*What you are asked to do*
Match the word "body". Return each line of the data below where it appears.

*Supplied data*
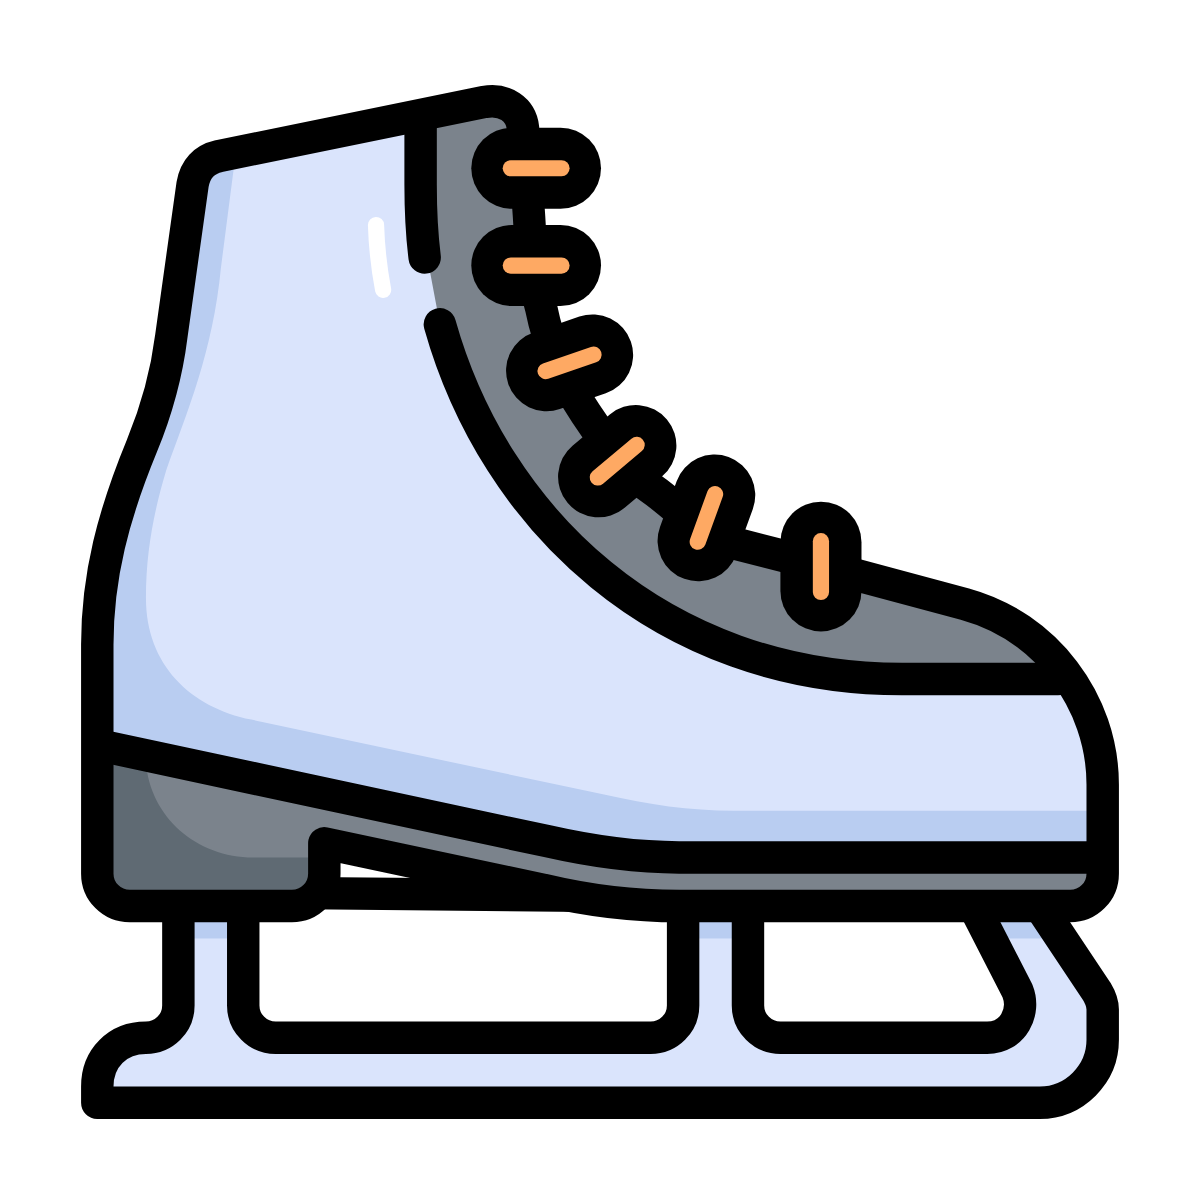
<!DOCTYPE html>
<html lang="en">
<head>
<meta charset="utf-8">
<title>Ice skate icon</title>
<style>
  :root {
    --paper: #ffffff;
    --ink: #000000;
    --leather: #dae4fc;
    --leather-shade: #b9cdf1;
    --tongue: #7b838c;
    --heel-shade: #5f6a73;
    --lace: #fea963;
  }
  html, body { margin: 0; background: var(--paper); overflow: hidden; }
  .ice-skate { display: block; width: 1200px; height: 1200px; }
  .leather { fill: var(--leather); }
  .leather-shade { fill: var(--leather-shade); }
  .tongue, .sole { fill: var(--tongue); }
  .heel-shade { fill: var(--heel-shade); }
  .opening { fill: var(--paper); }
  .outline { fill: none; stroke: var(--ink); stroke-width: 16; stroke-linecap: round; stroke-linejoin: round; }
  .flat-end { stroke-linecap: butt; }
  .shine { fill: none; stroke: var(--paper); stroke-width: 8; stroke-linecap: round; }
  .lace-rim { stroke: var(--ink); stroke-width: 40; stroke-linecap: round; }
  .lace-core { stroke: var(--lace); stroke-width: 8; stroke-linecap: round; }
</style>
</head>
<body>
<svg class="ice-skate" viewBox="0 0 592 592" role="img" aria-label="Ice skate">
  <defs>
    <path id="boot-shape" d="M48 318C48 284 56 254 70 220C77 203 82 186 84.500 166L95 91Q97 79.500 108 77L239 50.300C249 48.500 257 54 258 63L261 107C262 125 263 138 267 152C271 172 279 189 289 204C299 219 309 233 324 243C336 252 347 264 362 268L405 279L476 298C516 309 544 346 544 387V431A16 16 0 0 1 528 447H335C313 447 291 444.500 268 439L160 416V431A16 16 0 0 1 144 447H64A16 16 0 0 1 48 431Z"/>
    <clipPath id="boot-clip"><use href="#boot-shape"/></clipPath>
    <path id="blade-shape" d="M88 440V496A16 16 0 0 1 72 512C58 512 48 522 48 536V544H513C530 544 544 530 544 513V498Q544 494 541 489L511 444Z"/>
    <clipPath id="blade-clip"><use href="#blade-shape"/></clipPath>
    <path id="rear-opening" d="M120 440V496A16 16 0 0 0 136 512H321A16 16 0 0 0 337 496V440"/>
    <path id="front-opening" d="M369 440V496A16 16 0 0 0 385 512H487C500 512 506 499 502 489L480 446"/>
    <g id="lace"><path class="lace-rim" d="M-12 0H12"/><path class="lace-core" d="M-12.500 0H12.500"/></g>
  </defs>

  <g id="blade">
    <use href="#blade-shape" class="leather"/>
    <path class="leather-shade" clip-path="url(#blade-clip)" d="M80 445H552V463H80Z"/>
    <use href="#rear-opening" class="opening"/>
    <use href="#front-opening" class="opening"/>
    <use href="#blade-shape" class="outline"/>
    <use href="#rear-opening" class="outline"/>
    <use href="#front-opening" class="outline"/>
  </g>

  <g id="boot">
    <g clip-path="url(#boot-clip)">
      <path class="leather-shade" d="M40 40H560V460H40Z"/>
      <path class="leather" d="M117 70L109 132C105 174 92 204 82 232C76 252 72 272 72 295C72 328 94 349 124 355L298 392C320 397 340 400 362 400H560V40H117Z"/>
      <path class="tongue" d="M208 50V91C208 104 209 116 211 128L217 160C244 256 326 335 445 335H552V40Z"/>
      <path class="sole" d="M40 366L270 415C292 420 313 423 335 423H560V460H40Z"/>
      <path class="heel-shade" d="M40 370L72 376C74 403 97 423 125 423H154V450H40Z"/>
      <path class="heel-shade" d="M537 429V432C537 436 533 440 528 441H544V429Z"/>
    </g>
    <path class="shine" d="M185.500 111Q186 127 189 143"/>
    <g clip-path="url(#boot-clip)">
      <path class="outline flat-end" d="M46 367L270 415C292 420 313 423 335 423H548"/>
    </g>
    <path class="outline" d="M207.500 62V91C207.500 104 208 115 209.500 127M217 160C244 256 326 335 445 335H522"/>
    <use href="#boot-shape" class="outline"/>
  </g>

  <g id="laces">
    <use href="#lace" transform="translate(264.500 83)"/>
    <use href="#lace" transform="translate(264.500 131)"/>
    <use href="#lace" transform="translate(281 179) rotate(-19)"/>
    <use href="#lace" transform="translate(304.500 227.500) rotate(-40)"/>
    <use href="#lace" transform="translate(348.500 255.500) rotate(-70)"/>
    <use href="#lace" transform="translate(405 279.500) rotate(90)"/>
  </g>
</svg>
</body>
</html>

*Problem solution*
  html, body { margin: 0; background: var(--paper); overflow: hidden; }
<body>
</body>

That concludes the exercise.